It's likely that none of us have ever had an experience like Ezekiel's. But it's important to remind ourselves that we can encounter the divine in a way that Ezekiel never could. Every Sunday—every day if we can make it—we can receive the Eucharist. In this sacrament, heaven comes down to earth, and earth is lifted up to heaven. Although he is veiled behind the very ordinary appearance of bread and wine, the Lord truly comes to us there.

Sometimes when you're attending Mass, you may not feel very spiritual. You may have just rushed to get there through heavy traffic, your children may be acting up, or any number of other things could be distracting you. But just take a moment to dwell on the reality of what's about to happen. You're about to meet the Lord Jesus. He's going to let you taste his glory, his majesty, and his mercy. Israel's prophets and holy men longed to have such a communion, and here it is, ready for you every day (Matthew 13:17). So give thanks for this awesome gift, and open your heart to be touched—and transformed—by God's presence.

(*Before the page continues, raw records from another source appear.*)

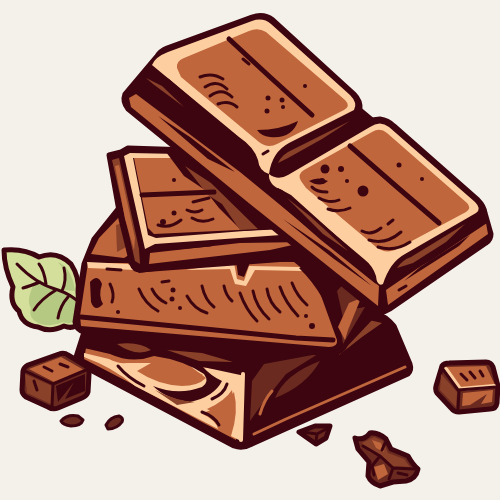
<!DOCTYPE html>
<html lang="en">
<head>
<meta charset="utf-8">
<title>Chocolate stack</title>
<style>
:root{--paper:#f4f1ea;--ink:#3d0510;--cocoa:#c0663c;--shade:#8a4129;--deep:#6b2a20;--cream:#fdcfa0;--leaf:#d3df9b;--leaf-shade:#b5c983}
html,body{margin:0;background:var(--paper);overflow:hidden}
svg{display:block;width:500px;height:500px}
.ink{fill:var(--ink)}
.cocoa{fill:var(--cocoa)}
.shade{fill:var(--shade)}
.deep{fill:var(--deep)}
.cream{fill:var(--cream)}
.outline{stroke:var(--ink);stroke-width:5;stroke-linejoin:round}
.thin{stroke:var(--ink);stroke-width:3;stroke-linejoin:round}
.line{fill:none;stroke:var(--ink);stroke-linecap:round;stroke-linejoin:round;stroke-width:3}
.groove{stroke-width:5}
.glint{fill:none;stroke:var(--cream);stroke-width:4;stroke-linecap:round;stroke-linejoin:round}
.warm{fill:none;stroke:var(--cocoa);stroke-width:3;stroke-linecap:round;stroke-linejoin:round}
</style>
</head>
<body>
<svg viewBox="0 0 500 500" role="img" aria-label="Stack of chocolate pieces with a mint leaf and crumbs">
<rect width="500" height="500" fill="var(--paper)"/>

<g id="mint-leaf">
<path class="outline" fill="var(--leaf)" d="M4 250Q24 248 39 257Q57 250 71 264Q80 278 78 292L80 322Q74 330 64 326Q50 333 38 327Q22 325 19 311Q9 303 13 287Q4 268 4 250Z"/>
<path fill="var(--leaf-shade)" d="M36 280L55 289L70 297L77 300L77 320Q70 325 63 322Q50 328 38 323Q28 318 31 308Q25 300 36 280ZM58 262Q72 268 75 291L64 290Q69 275 58 262Z"/>
<path class="line" d="M17 264Q36 284 58 290Q70 294 80 303M46 284Q44 270 39 264M62 291Q67 280 64 268M40 282Q30 286 23 288M56 290Q41 299 34 310M68 297Q60 306 58 318"/>
</g>

<g id="bottom-block">
<path class="ink outline" d="M84 332L76 357Q77 363 83 366L234 446Q243 449 252 444L408 374Q412 370 410 364L394 326Q386 316 374 312L330 300L110 320Z"/>
<path class="cocoa" d="M86 348L130 354L180 350L242 368L240 390L236 440L200 421L138 387L84 359Z"/>
<path class="cream" d="M84 353L109 359Q118 364 127 363L151 363L137 371Q158 385 182 386Q198 386 206 378L190 366L243 372L241 441L231 436Q239 412 234 392Q219 410 201 413Q217 421 218 429L135 386Q112 367 84 357Z"/>
<path class="cocoa" d="M152 365Q178 360 203 375Q184 386 164 379Q151 374 152 365ZM207 409Q225 401 232 390Q236 414 226 426Q221 416 207 409Z"/>
<path class="ink" d="M88 340L195 349L250 362L245 376L203 367Q211 376 222 381Q214 397 190 402Q166 399 153 386Q178 396 202 387Q210 382 204 374Q183 360 154 356Q132 364 110 354L84 348Z"/>
<path class="shade" d="M117 344Q139 341 151 350Q136 357 117 344ZM167 350L202 353L233 362L199 361ZM155 390Q176 401 195 402L177 405Z"/>
<path class="line" d="M212 399Q224 394 227 384M202 412Q214 416 219 425M118 366Q128 378 144 386"/>
<path class="deep" d="M252 381L264 364L318 354L286 374L262 404L250 421ZM275 398Q285 374 320 361Q306 386 275 398Z"/>
<path class="shade" d="M354 327L369 320L382 323L362 337L339 355L344 340Z"/>
<path class="warm" d="M254 434L286 419L405 367M260 414Q264 400 272 391"/>
<path class="glint" d="M243 374L241 440"/>
</g>

<g id="middle-block">
<path class="ink outline" d="M122 204L94 239L84 264L75 322Q76 330 84 332L331 354Q342 353 346 344L379 309L345 240L240 210Z"/>
<path class="cocoa" d="M120 216L99 238L91 254L124 258L132 253Z"/>
<path class="shade" d="M116 225L123 223L128 246L117 252Z"/>
<path class="cocoa" d="M88 263L128 263L139 273L230 261L294 262Q308 272 319 290L337 340Q338 347 329 347L81 326L80 316Z"/>
<path class="cream" d="M87 262L128 264L136 270L88 268ZM186 270L226 263L234 263L237 279L244 281L249 266L300 267L303 271L255 270L246 286L235 284L230 269Z"/>
<path class="ink" d="M236 260H251L244 277L238 275ZM90 282Q98 273 102 284Q98 296 103 304Q95 313 91 302ZM299 268L342 248L357 311L339 337Q326 294 299 268Z"/>
<path class="deep" d="M337 291L348 279L358 301L344 322ZM348 310L365 307L343 344L341 331Z"/>
<path class="cocoa" d="M349 303L361 298L348 330L345 340L338 327Z"/>
<path class="line groove" d="M81 317L205 329L296 338L333 340"/>
<path class="line" d="M139 289Q145 304 158 311M152 289Q157 299 166 303M110 284Q115 294 112 302M187 296Q194 309 207 313M202 286Q205 300 214 307M240 293Q246 310 257 321M253 291Q256 307 269 319M267 289Q269 303 280 312M280 287Q285 302 298 316M292 283Q297 296 307 305M224 286Q226 296 232 301M107 269L121 270M162 282L169 281"/>
<g class="ink"><circle cx="173" cy="290" r="2.5"/><circle cx="172" cy="299" r="2.5"/><circle cx="180" cy="308" r="2"/><circle cx="312" cy="326" r="3"/><circle cx="306" cy="316" r="2"/><circle cx="118" cy="312" r="2"/></g>
</g>

<g id="second-bar">
<path class="ink outline" d="M109 155L121 152L128 148L190 150L330 250L300 258L140 270Q134 270 132 264L119 211Z"/>
<path class="shade" d="M112 160L119 158L139 249L140 264L135 261Z"/>
<path class="cocoa" d="M115 166L119 165L135 238L134 250L125 219Z"/>
<path class="cream" d="M124 156L130 153L179 154L188 160L133 158L148 235L156 238L282 228L295 234L155 244L145 249Z"/>
<path class="cocoa" d="M134 158L180 158L280 228L154 234L148 228Z"/>
<path class="ink" d="M166 152L197 153L286 229L242 231L219 208L205 190L184 176Z"/>
<path class="shade" d="M185 166L211 183L258 229L240 230L222 204L208 195Z"/>
<path class="cocoa" d="M150 253L240 243L306 242L270 250L149 264Z"/>
<path class="line groove" d="M142 195L214 192M154 249L210 244"/>
<path class="line" d="M158 225Q170 229 181 220M192 218Q202 224 213 219M187 210Q195 214 202 210M193 202L209 198"/>
<g class="ink"><circle cx="163" cy="222" r="3"/><circle cx="174" cy="213" r="2.5"/><circle cx="174" cy="180" r="2"/></g>
</g>

<g id="top-bar">
<path class="ink outline" d="M125 94L157 56Q160 51 167 48L252 17Q264 13 273 20L354 94Q361 101 360 110L372 120L380 119Q388 120 394 126L478 200Q484 206 485 213L491 234Q491 240 486 243L390 309Q381 315 373 309L128 109Q122 102 125 94Z"/>
<path class="cocoa" d="M129 98L136 94L240 172L379 286L378 306L250 204L131 107Z"/>
<path class="ink" d="M158 116L190 137L235 172L208 159ZM283 219L330 251L372 286L334 259Z"/>
<path class="cocoa" d="M386 290L424 264L486 223L488 234L388 305Z"/>
<path class="ink" d="M420 267L470 235L459 246L404 281Z"/>
<path class="line" d="M381 287L381 306M399 290L406 286"/>

<g id="upper-square">
<path class="cream" d="M152 65Q155 57 168 52L252 21Q263 17 271 24L350 95Q358 103 354 110L289 143Q272 152 269 174Q259 171 258 160Q254 147 239 137Z"/>
<path class="cocoa" d="M177 68Q176 61 184 58L249 31Q258 27 266 32L345 100Q351 106 344 110L277 144Q268 149 259 142L181 77Z"/>
<path class="ink" d="M151 68L169 79L236 137Q253 149 256 163Q242 155 226 143L147 75Z"/>
<path class="shade" d="M146 78L162 86L184 107L153 84Z"/>
<path class="ink" d="M271 176Q273 155 288 147L356 112L365 119L284 174Z"/>
<path class="shade" d="M278 163Q282 154 292 150L350 121L322 139L288 158Z"/>
<path class="line groove" d="M229 39L270 77L312 115"/>
<path class="line" d="M200 77Q212 72 223 79M205 87Q217 79 227 89M210 96Q222 87 232 97M218 104Q229 100 237 107M263 154L268 151M243 59L249 64"/>
<path class="ink" d="M257 130Q280 130 298 121Q292 139 270 137Q261 136 257 130Z"/>
<g class="ink"><circle cx="268" cy="98" r="2.5"/><circle cx="282" cy="100" r="2.5"/><circle cx="267" cy="111" r="2.5"/><circle cx="283" cy="107" r="2"/><circle cx="305" cy="86" r="2"/></g>
</g>

<g id="lower-square">
<path class="cream" d="M269 174Q278 181 288 175L370 127Q380 120 389 127L475 202Q482 209 476 213L405 254Q390 262 383 284Q377 287 376 276Q373 266 364 259L282 190Q268 185 269 174Z"/>
<path class="cocoa" d="M301 181Q297 174 304 170L372 132Q380 127 387 133L467 203Q472 208 466 212L395 250Q385 254 376 247L306 188Z"/>
<path class="ink" d="M278 188L291 195L361 258Q373 268 376 284L321 240L266 192Z"/>
<path class="shade" d="M287 198L311 217L348 251L323 234Z"/>
<path class="ink" d="M386 284Q390 264 404 258L479 215L487 223L430 261Z"/>
<path class="shade" d="M397 268Q402 260 411 257L465 224L446 242L413 263Z"/>
<path class="line groove" d="M350 146L397 187L439 223"/>
<path class="line" d="M312 187Q316 192 327 192M319 198Q330 204 339 200M328 209Q339 213 350 208M362 231Q371 236 381 228M369 240Q386 245 401 232M378 247Q395 252 410 242M388 224L393 220"/>
<path class="ink" d="M309 181Q318 176 328 181Q320 188 309 181Z"/>
<g class="ink"><circle cx="325" cy="169" r="4.5"/><circle cx="341" cy="169" r="3"/><circle cx="363" cy="191" r="5.5"/><circle cx="347" cy="181" r="2"/><circle cx="399" cy="165" r="2.5"/><circle cx="422" cy="179" r="2"/><circle cx="322" cy="181" r="3"/></g>
</g>
</g>

<g id="left-cube">
<path class="deep outline" d="M23 371Q24 367 28 365L59 354Q64 352 68 355L86 366Q90 369 89 374L88 392Q87 396 82 398L58 408Q53 410 48 407L26 397Q22 394 22 390Z"/>
<path class="cocoa" d="M29 369L61 357L84 370L54 382Z"/>
<path class="shade" d="M25 374L52 386L51 404L27 393Z"/>
<path class="ink" d="M56 386L85 374L85 391L65 399L74 382L58 402Z"/>
<path class="line" d="M25 371L53 384L86 370M53 384L52 406M44 367L52 371M60 364L68 367M34 381L37 390"/>
</g>

<g id="right-cube">
<path class="deep outline" d="M442 366Q444 363 449 363L486 362Q491 362 493 367L498 386L497 403Q496 409 490 409L459 412Q454 412 451 408L437 393Q435 390 436 386Z"/>
<path class="cocoa" d="M447 367L486 366L495 385L461 388Z"/>
<path class="shade" d="M441 374L457 392L456 407L440 390Z"/>
<path class="cocoa" d="M463 393L493 390L492 402L481 404L487 394L470 405L462 406Z"/>
<path class="glint" stroke-width="2" d="M446 369L460 389L494 386"/>
<path class="line" d="M442 368L458 390L496 387M459 391L458 409M461 374L467 380M470 372L475 378M480 371L483 376"/>
</g>

<g id="crumbs">
<path class="deep thin" d="M61 421Q67 414 78 416L83 420Q81 426 71 426Q63 425 61 421Z"/>
<path class="deep thin" d="M106 425Q110 417 119 416Q124 418 122 422Q117 429 108 429Z"/>
<path class="deep outline" stroke-width="4" d="M299 432L315 426L330 426L326 438L316 444L306 437Z"/>
<path class="line" d="M302 432L317 434L328 428M317 434L316 441"/>
<path class="deep outline" d="M355 438Q364 441 370 433Q378 432 386 439L391 449L408 456Q413 465 418 469Q416 479 406 481L393 482L380 486Q371 483 368 476L369 462L358 449Z"/>
<path class="shade" d="M362 443L374 437L383 441L388 453L404 459L410 467L393 466L382 456L369 452Z"/>
<path class="cocoa" d="M372 440L381 443L384 452L376 448ZM374 467L384 464L388 474L378 480Z"/>
<path class="line" d="M363 446L380 456L393 468L414 469M380 456L372 466L374 475M393 468L389 479M398 473L407 475M385 443L382 450"/>
</g>
</svg>
</body>
</html>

"Lord, let me be astounded by the fact that you come to us in the Eucharist. Deepen my appreciation for this Sacrament. May I never take it for granted."

Psalm 148:1-2, 11-14
Matthew 17:22-27




We heard the last verse of the first Holy Scripture today "Such was the vision of the likeness of the glory of the LORD."
Then we pray the Holy Psalms "Heaven and earth are filled with your glory." And we sing this in Holy Mass, followed by Hosanna in the highest. Praise be to God, and why? The answer should be innumerable.

In comes the Lord of our lives ""The Son of Man is to be handed over to men,
and they will kill him, and he will be raised on the third day." and that is when the rubber hit the road, that is when it struck hard, and perhaps that is when Judas knew he had to cash in and ship out. Because if a test hits, it is a moment of faithfulness. Like when the Lord told our first Pope Saint Peter to go get a fish out of the lake and open its mouth to get a coin out worth twice what they were asking. Peter obeyed...then they paid. Paying double means so much, because our Lord Jesus said to go the extra mile and He does, He did, and He will. And to say "He will" means, His will is set on obedience of God, of the tests of fire. To obey through thick and thin. To love God more. And such an odd Scripture, of a fish story paying the earthly temple, and that of the Lord having to pay for our Heavenly temple. No wonder we pray "Heaven and Earth are filled with your Glory". This is the vision of the likeness of the glory of the Lord. And His vision has included you today. Do you pay the temple tax? Do you give offerings? Don't you pay government mandated taxes? Then why don't you give more to God? Because, we are freely to give...we don't. Because we are forced to give, we do. That's not how God works.

Everything about Him is upside down. On earth, gold is a valuable stone. In Heaven, gold is like dirt, everywhere and not valuable. On earth, helping the stinky, the helpless, the hopeless is something nobody wants to do, and hardly does. In Heaven, they leave everything to do so, because it is worth more than anything. Heaven and Earth are filled with your Glory. And if Glory to God means an offering, a sacrifice, then Glory means blood, sweat, and tears. It is not the same as praising God, it is much more. No guts offered, no Glory offered. I am not writing to a typical Christian, I am writing to one already having offered their time to the Lord, now offer the treasure, now offer you talent, now offer...your body, and soul.

When the rubber hits the road, the truth hits, let it be like a cool splash of water of revelation, an opportunity to love God more and let faith take a big leap onto the waters, to walk towards the Lord, already standing there in all His Glory, having already glorified God before giving the earthly body....